Understanding the facilitators and barriers to integrating trachoma interventions into routine health systems
Identifying context-specific barriers to integration is essential to achieve the elimination of trachoma as a public health problem.
Achieving vision for all requires eye care services and health systems that are equipped to manage the full spectrum of eye conditions affecting populations. However, in many settings, interventions for trachoma, the world’s leading infectious cause of blindness, are delivered outside of countries’ routine health care system. In part, this is due to trachoma’s classification as one of the neglected tropical diseases (NTDs) that are addressed via national NTD programmes. In other situations, this is necessary due to the lack of eye care services at primary health care level that is available to the communities affected by trachoma.
There is wide recognition that sustaining the elimination of trachoma as a public health problem will require moving trachoma interventions out of NTD programmes and integrating them into routine public health services and sustainable health systems. One reason for this is so that incident cases of trachomatous trichiasis (TT) can be managed by national eye health services in a post-elimination setting.
Moving trachoma interventions into existing health systems is complicated by numerous factors which are highly context specific and must be understood in order to effectively transition the services. In 2021, the Ethiopian Federal Ministry of Health, in collaboration with The Fred Hollows Foundation and the Oromia Regional Health Bureau, began implementation research to understand how best to do this. Although Ethiopia has been proactive in developing trachoma transition guidelines, the complexity of this work warranted further research to understand:
- the detail of the activities involved across all levels of the health system
- the costs
- the mode of care
- the barriers and enablers to transitioning.
So far, four key areas have been identified as affecting the successful transition of trachoma interventions into Ethiopia’s national health system.
1. Health system capacity
Capacity assessments have identified many primary health care facilities that experience human resource constraints, including a lack of trained personnel to deliver trachoma interventions. Many of these health facilities also lack the infrastructure and medical supplies to effectively manage patients with TT.
2. Supply chain challenges
Ongoing global economic challenges also have a local impact and have resulted in a reduced number of suppliers as well as significant delays in the delivery of medical products, including materials for TT operations.
3. Persistent and recrudescent trachoma
This study selected two woredas (districts) due to their low prevalence of trachoma (less than the elimination threshold). However, recent surveillance surveys found that, in one of the two woredas, the prevalence of trachoma had increased to above the World Health Organization (WHO) threshold for trachoma elimination.
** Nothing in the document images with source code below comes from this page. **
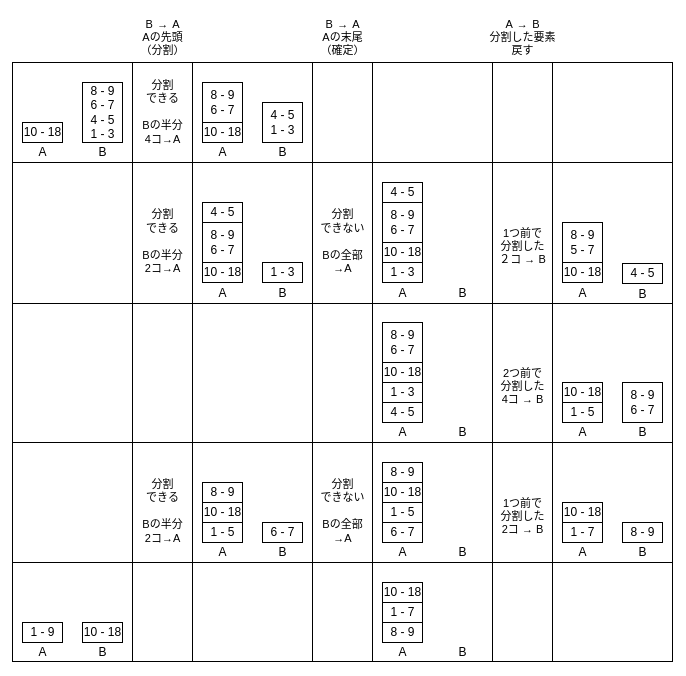
<!DOCTYPE html>
<html lang="ja">
<head>
<meta charset="utf-8">
<title>スタック A・B の分割手順</title>
<style>
:root { --ink: #000; --paper: #fff; --line: 1px solid var(--ink); }
* { box-sizing: border-box; margin: 0; }
body {
  width: 686px; height: 676px; overflow: hidden;
  background: var(--paper); color: var(--ink);
  font-family: "Liberation Sans", "Noto Sans CJK JP", sans-serif;
  font-size: 12px;
}
.board { padding: 18px 0 0 12px; }
.heads, .steps { display: grid; width: 661px; grid-template-columns: 120px 60px 120px 60px 120px 60px 120px; }
.heads { height: 44px; }
.steps {
  height: 600px; grid-template-rows: 100px 141px 139px 120px 99px;
  border-right: var(--line); border-bottom: var(--line);
}
.steps > * { border-left: var(--line); border-top: var(--line); }
.head, .note {
  display: flex; flex-direction: column; align-items: center;
  font-size: 11px; line-height: 13px; white-space: nowrap; text-align: center;
}
.head { border-left: 1px solid transparent; }
.head b { font-weight: 400; word-spacing: 1.5px; }
.head.split { grid-column: 2; }
.head.fix { grid-column: 4; }
.head.back { grid-column: 6; }
.note { justify-content: center; line-height: 13.5px; }
.note.low { padding-top: 18px; }
.note.return { padding-top: 27px; line-height: 13px; }
.pair { display: flex; align-items: flex-end; gap: 19px; padding-left: 9px; }
.stack { width: 41px; text-align: center; }
.stack p { border: var(--line); line-height: 19px; height: 21px; white-space: nowrap; }
.stack p + p { margin-top: -1px; }
.stack .two { height: 41px; line-height: 15px; padding-top: 5px; }
.stack .four { height: 61px; line-height: 14.3px; padding-top: 1px; }
.stack h3 { font-size: 12px; font-weight: 400; height: 19px; line-height: 19px; }
.tall h3 { height: 20px; line-height: 20px; }
.tall .lower h3 { height: 19px; line-height: 20px; }
.last h3 { height: 18px; line-height: 18px; }
</style>
</head>
<body>
<main class="board">
  <header class="heads">
    <div class="head split"><b>B → A</b><span>Aの先頭</span><span>（分割）</span></div>
    <div class="head fix"><b>B → A</b><span>Aの末尾</span><span>（確定）</span></div>
    <div class="head back"><b>A → B</b><span>分割した要素</span><span>戻す</span></div>
  </header>

  <section class="steps">
    <!-- Step 1 -->
    <div class="pair">
      <div class="stack"><p>10 - 18</p><h3>A</h3></div>
      <div class="stack"><p class="four">8 - 9<br>6 - 7<br>4 - 5<br>1 - 3</p><h3>B</h3></div>
    </div>
    <div class="note"><p>分割<br>できる<br><br>Bの半分<br>4コ→A</p></div>
    <div class="pair">
      <div class="stack"><p class="two">8 - 9<br>6 - 7</p><p>10 - 18</p><h3>A</h3></div>
      <div class="stack"><p class="two">4 - 5<br>1 - 3</p><h3>B</h3></div>
    </div>
    <div class="note"></div>
    <div class="pair"></div>
    <div class="note"></div>
    <div class="pair"></div>

    <!-- Step 2 -->
    <div class="pair"></div>
    <div class="note low"><p>分割<br>できる<br><br>Bの半分<br>2コ→A</p></div>
    <div class="pair tall">
      <div class="stack"><p>4 - 5</p><p class="two">8 - 9<br>6 - 7</p><p>10 - 18</p><h3>A</h3></div>
      <div class="stack"><p>1 - 3</p><h3>B</h3></div>
    </div>
    <div class="note low"><p>分割<br>できない<br><br>Bの全部<br>→A</p></div>
    <div class="pair tall">
      <div class="stack"><p>4 - 5</p><p class="two">8 - 9<br>6 - 7</p><p>10 - 18</p><p>1 - 3</p><h3>A</h3></div>
      <div class="stack"><h3>B</h3></div>
    </div>
    <div class="note return"><p>1つ前で<br>分割した<br>２コ → B</p></div>
    <div class="pair tall">
      <div class="stack"><p class="two">8 - 9<br>5 - 7</p><p>10 - 18</p><h3>A</h3></div>
      <div class="stack lower"><p>4 - 5</p><h3>B</h3></div>
    </div>

    <!-- Step 3 -->
    <div class="pair"></div>
    <div class="note"></div>
    <div class="pair"></div>
    <div class="note"></div>
    <div class="pair">
      <div class="stack"><p class="two">8 - 9<br>6 - 7</p><p>10 - 18</p><p>1 - 3</p><p>4 - 5</p><h3>A</h3></div>
      <div class="stack"><h3>B</h3></div>
    </div>
    <div class="note return"><p>2つ前で<br>分割した<br>4コ → B</p></div>
    <div class="pair">
      <div class="stack"><p>10 - 18</p><p>1 - 5</p><h3>A</h3></div>
      <div class="stack"><p class="two">8 - 9<br>6 - 7</p><h3>B</h3></div>
    </div>

    <!-- Step 4 -->
    <div class="pair"></div>
    <div class="note low"><p>分割<br>できる<br><br>Bの半分<br>2コ→A</p></div>
    <div class="pair">
      <div class="stack"><p>8 - 9</p><p>10 - 18</p><p>1 - 5</p><h3>A</h3></div>
      <div class="stack"><p>6 - 7</p><h3>B</h3></div>
    </div>
    <div class="note low"><p>分割<br>できない<br><br>Bの全部<br>→A</p></div>
    <div class="pair">
      <div class="stack"><p>8 - 9</p><p>10 - 18</p><p>1 - 5</p><p>6 - 7</p><h3>A</h3></div>
      <div class="stack"><h3>B</h3></div>
    </div>
    <div class="note return"><p>1つ前で<br>分割した<br>2コ → B</p></div>
    <div class="pair">
      <div class="stack"><p>10 - 18</p><p>1 - 7</p><h3>A</h3></div>
      <div class="stack"><p>8 - 9</p><h3>B</h3></div>
    </div>

    <!-- Step 5 -->
    <div class="pair last">
      <div class="stack"><p>1 - 9</p><h3>A</h3></div>
      <div class="stack"><p>10 - 18</p><h3>B</h3></div>
    </div>
    <div class="note"></div>
    <div class="pair"></div>
    <div class="note"></div>
    <div class="pair last">
      <div class="stack"><p>10 - 18</p><p>1 - 7</p><p>8 - 9</p><h3>A</h3></div>
      <div class="stack"><h3>B</h3></div>
    </div>
    <div class="note"></div>
    <div class="pair"></div>
  </section>
</main>
</body>
</html>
Persistent and recrudescent trachoma have several implications for transition planning. Most notably, settings above the WHO elimination threshold must receive trachoma interventions, including surgery and antibiotics, through community outreach rather than facility-based care.
4. Community awareness
A knowledge, attitudes, and practices (KAP) survey conducted in the study area highlighted low levels of community awareness about trachoma. Inadequate understanding of trachoma in the community affects transition by reducing service uptake by the affected community members.
In response to some of these challenges, the Oromia Regional Health Bureau, in collaboration with The Fred Hollows Foundation, is strengthening the capacity of primary health centres to provide trachoma interventions, including TT surgery. This includes training integrated eye care workers to be able to provide TT surgery, and training Health Extension Workers (HEWs) to identify trachoma and TT, so that people suspected to have either could be referred to the nearest health centre. HEWs are also being provided with a counselling guide in local languages so that they can effectively communicate about trachoma to affected communities and raise awareness about the disease, thereby improving the uptake of interventions.
Going forward, the lessons learnt from this project will be critical to informing national transitioning efforts in Ethiopia and overcoming barriers to successful transition. Investment in human resources and community sensitisation will help to overcome some of these challenges. Other challenges, including persistent and renewed outbreaks of trachoma, and external challenges such as consistent and reliable supply chains, threaten the successful transition of services.
For Ethiopia to eliminate trachoma as a public health problem and to achieve universal eye health coverage, a clear plan is needed to respond to incident cases and prevent a resurgence of the disease. Ethiopia’s National Transitioning Guidelines, and other resources, including the International Coalition for Trachoma Control’s transition toolkits, provide important support for this process. Continued structured research and effective knowledge exchange is needed to support NTD programmes.
We hope that sharing these experiences with eye health professionals across all trachoma endemic countries will help to drive global progress and navigate these complex trachoma end-game challenges.